Before we get to the house of the day, I’d like to begin with a passage from John Galt’s speech at the end of Atlas Shrugged. Spend some time soaking this in:
“Just as man can’t exist without his body, so no rights can exist without the right to translate one’s rights into reality—to think, to work and to keep the results—which means: the right of poverty. The modern mystics of muscle who offer you the fraudulent alternative of ‘human rights’ versus ‘property rights,’ as if one could exist without the other, are making a last, grotesque attempt to revive the doctrine of soul versus body. Only a ghost can exist without material property; only a slave can work with no right to the product of his effort. The doctrine that ‘human rights’ are superior to ‘property rights’ simply means that some human beings have the right to make property out of others; since the competent have nothing to gain from the incompetent, it means the right of the incompetent to own their betters and to use them as productive cattle. Whoever regards this as human and right, has no right to the title of ‘human.’”

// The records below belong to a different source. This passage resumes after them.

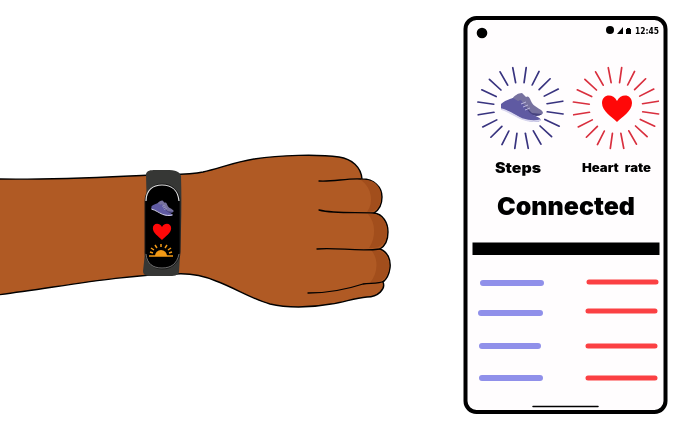
<!DOCTYPE html>
<html lang="en">
<head>
<meta charset="utf-8">
<title>Fitness band connected to phone</title>
<style>
:root {
  --paper: #ffffff;
  --ink: #000000;
  --skin: #b05a24;
  --skin-shade: #a24e1c;
  --strap: #363735;
  --violet: #5f5aa2;
  --violet-ray: #38337f;
  --violet-bar: #9090ea;
  --red: #ff0808;
  --red-ray: #d92f3e;
  --red-bar: #fb4043;
  --sun: #f39a16;
  --screen: #fffdfe;
}
html, body { margin: 0; background: var(--paper); overflow: hidden; }
.stage { display: block; width: 690px; height: 425px; }
.skin { fill: var(--skin); stroke: var(--ink); stroke-width: 1.4; stroke-linejoin: round; }
.shade { fill: var(--skin-shade); }
.crease { fill: none; stroke: var(--ink); stroke-width: 1.3; stroke-linecap: round; }
.rays { stroke-width: 1.7; stroke-linecap: round; }
.steps-rays { stroke: var(--violet-ray); }
.heart-rays { stroke: var(--red-ray); }
.bars { stroke-linecap: round; }
.step-bars { stroke: var(--violet-bar); stroke-width: 6; }
.heart-bars { stroke: var(--red-bar); stroke-width: 5; }
.label { font-family: Inter, "DejaVu Sans", sans-serif; font-weight: 900; fill: var(--ink); }
.clock { font: bold 8.5px "DejaVu Sans", sans-serif; fill: var(--ink); }
</style>
</head>
<body>
<svg class="stage" viewBox="0 0 690 425" role="img" aria-label="Wrist wearing a fitness band beside a phone that shows it is connected">
  <defs>
    <line id="ray" x1="27" y1="0" x2="43" y2="0"/>
    <g id="ray-quarter">
      <use href="#ray"/>
      <use href="#ray" transform="rotate(18)"/>
      <use href="#ray" transform="rotate(36)"/>
      <use href="#ray" transform="rotate(54)"/>
      <use href="#ray" transform="rotate(72)"/>
    </g>
    <g id="burst">
      <use href="#ray-quarter"/>
      <use href="#ray-quarter" transform="rotate(90)"/>
      <use href="#ray-quarter" transform="rotate(180)"/>
      <use href="#ray-quarter" transform="rotate(270)"/>
    </g>
    <path id="heart" d="M0 13C-5 8-15 2-15-6C-15-15-4-16 0-8C4-16 15-15 15-6C15 2 5 8 0 13Z"/>
    <g id="shoes">
      <path d="M-9-8C-7-11-3-14 1-14L5-10C8-12 9-8 11-4C14 1 22 2 22 6C21 9 14 9 9 7L-4-1Z" fill="#77729f"/>
      <path d="M-2-7L11 6L21 7C18 10 12 9 7 7Z" fill="#46427f"/>
      <path d="M-20-3C-17-6-12-8-8-9L-3-6L0-7C3-3 5 2 9 6C13 9 19 10 20 13C18 16 9 15 4 13C-4 10-10 4-20 2Z" fill="#5f5aa2"/>
      <path d="M-20 2C-12 4-6 9 1 12C7 14 14 15 20 13" fill="none" stroke="#d9d7ef" stroke-width="1.8"/>
      <path d="M0-3L5-5M2 0L7-2M4 3L9 1" fill="none" stroke="#bdbadf" stroke-width="1"/>
    </g>
    <g id="sunrise">
      <path d="M-6 4A6 6 0 0 1 6 4Z" fill="#f39a16"/>
      <path d="M-12 4H12M-8 1L-11 0M-7-2L-10-4M-4-4L-6-7M0-5V-8M4-4L6-7M7-2L10-4M8 1L11 0" fill="none" stroke="#f39a16" stroke-width="1.5"/>
    </g>
  </defs>

  <rect width="690" height="425" fill="var(--paper)"/>

  <g id="arm">
    <path class="skin" d="M-3 179C55 180 105 177 150 175C175 174 188 175 203 172C220 168 235 162 254 159C280 155 318 154 339 157C352 159 361 167 362 179C374 179 382 187 382 197C382 205 379 210 374 213C383 214 388 223 388 232C388 241 385 246 380 249C388 252 391 260 390 268C389 275 387 279 383 282C386 289 378 297 367 297C354 298 345 302 331 304C310 308 286 308 270 304C252 299 235 288 216 281C204 276 190 273 175 274C120 275 60 287-3 295Z"/>
    <g id="knuckle-shading">
      <path class="shade" d="M361 180C375 178 382 188 381 198C381 206 376 212 367 212C374 203 372 188 361 180Z"/>
      <path class="shade" d="M368 214C382 212 387 223 387 232C387 242 381 249 369 248C376 238 376 223 368 214Z"/>
      <path class="shade" d="M371 250C384 248 390 258 389 268C388 277 382 283 370 283C378 273 379 259 371 250Z"/>
    </g>
    <path class="crease" d="M319 181C333 182 347 178 361 179"/>
    <path class="crease" d="M319 210C335 214 356 212 374 213"/>
    <path class="crease" d="M317 249C336 247 358 252 380 249"/>
    <path class="crease" d="M308 293C331 293 348 289 363 284C372 283 379 284 384 281"/>
  </g>

  <g id="fitness-band">
    <path d="M146 174C147 169 154 170 162 170C173 170 179 170 181 176C182 206 181 242 179 272C178 277 170 276 160 276C150 276 143 277 143 271C147 239 147 207 146 174Z" fill="var(--strap)"/>
    <rect x="145" y="184" width="35" height="85" rx="17" fill="#000" stroke="#1c1c1c"/>
    <path d="M146 201C146 190 153 185 162 185C171 185 178 190 179 201" fill="none" stroke="#dedede" stroke-width="1.2"/>
    <path d="M146 254C147 264 153 268 162 268C171 268 177 264 179 254" fill="none" stroke="#8a8a8a" stroke-width=".8"/>
    <use href="#shoes" transform="translate(162 208) scale(.53)"/>
    <use href="#heart" transform="translate(162 232) scale(.61)" fill="var(--red)"/>
    <use href="#sunrise" transform="translate(161 252)"/>
  </g>

  <g id="phone">
    <rect x="465.500" y="18" width="200" height="394" rx="11" fill="var(--screen)" stroke="var(--ink)" stroke-width="4"/>
    <circle cx="482" cy="33" r="5.300"/>
    <g id="status-bar">
      <circle cx="610" cy="30" r="4"/>
      <path d="M617 34H623V27Z"/>
      <rect x="626" y="29" width="5" height="5"/>
      <rect x="627" y="28" width="3" height="1"/>
      <text class="clock" x="635" y="34" textLength="24" lengthAdjust="spacingAndGlyphs">12:45</text>
    </g>

    <g id="steps">
      <use class="rays steps-rays" href="#burst" transform="translate(520.500 108) rotate(8) scale(1 .95)"/>
      <use href="#shoes" transform="translate(521 107)"/>
      <text class="label" x="495" y="173" font-size="14" textLength="46" lengthAdjust="spacingAndGlyphs">Steps</text>
    </g>

    <g id="heart-rate">
      <use class="rays heart-rays" href="#burst" transform="translate(616 108) rotate(8) scale(1 .95)"/>
      <use href="#heart" transform="translate(617 109)" fill="var(--red)"/>
      <text class="label" x="582" y="172" font-size="11.500" word-spacing="3" textLength="69" lengthAdjust="spacingAndGlyphs">Heart rate</text>
    </g>

    <text class="label" x="497" y="215" font-size="24.500" textLength="138" lengthAdjust="spacingAndGlyphs">Connected</text>
    <rect x="472.500" y="242.500" width="187" height="12.500"/>

    <g class="bars step-bars">
      <path d="M483 283H541M481 313H540M482 346H538M482 378H540"/>
    </g>
    <g class="bars heart-bars">
      <path d="M589 282H656M588 311H655M588 346H655M588 378H655"/>
    </g>
    <line x1="533" y1="406.500" x2="598" y2="406.500" stroke="var(--ink)" stroke-width="1.500" stroke-linecap="round"/>
  </g>
</svg>
</body>
</html>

Today’s home of the day is a château located in beautiful Mont Tremblant, Québec. The property, which is named Fleur de Lys, is located on Canada’s Mont Tremblant, a ski resort, and overlooks Lake Tremblant. The house is around 17,000 square feet with 50 rooms and is on the market for $22 million.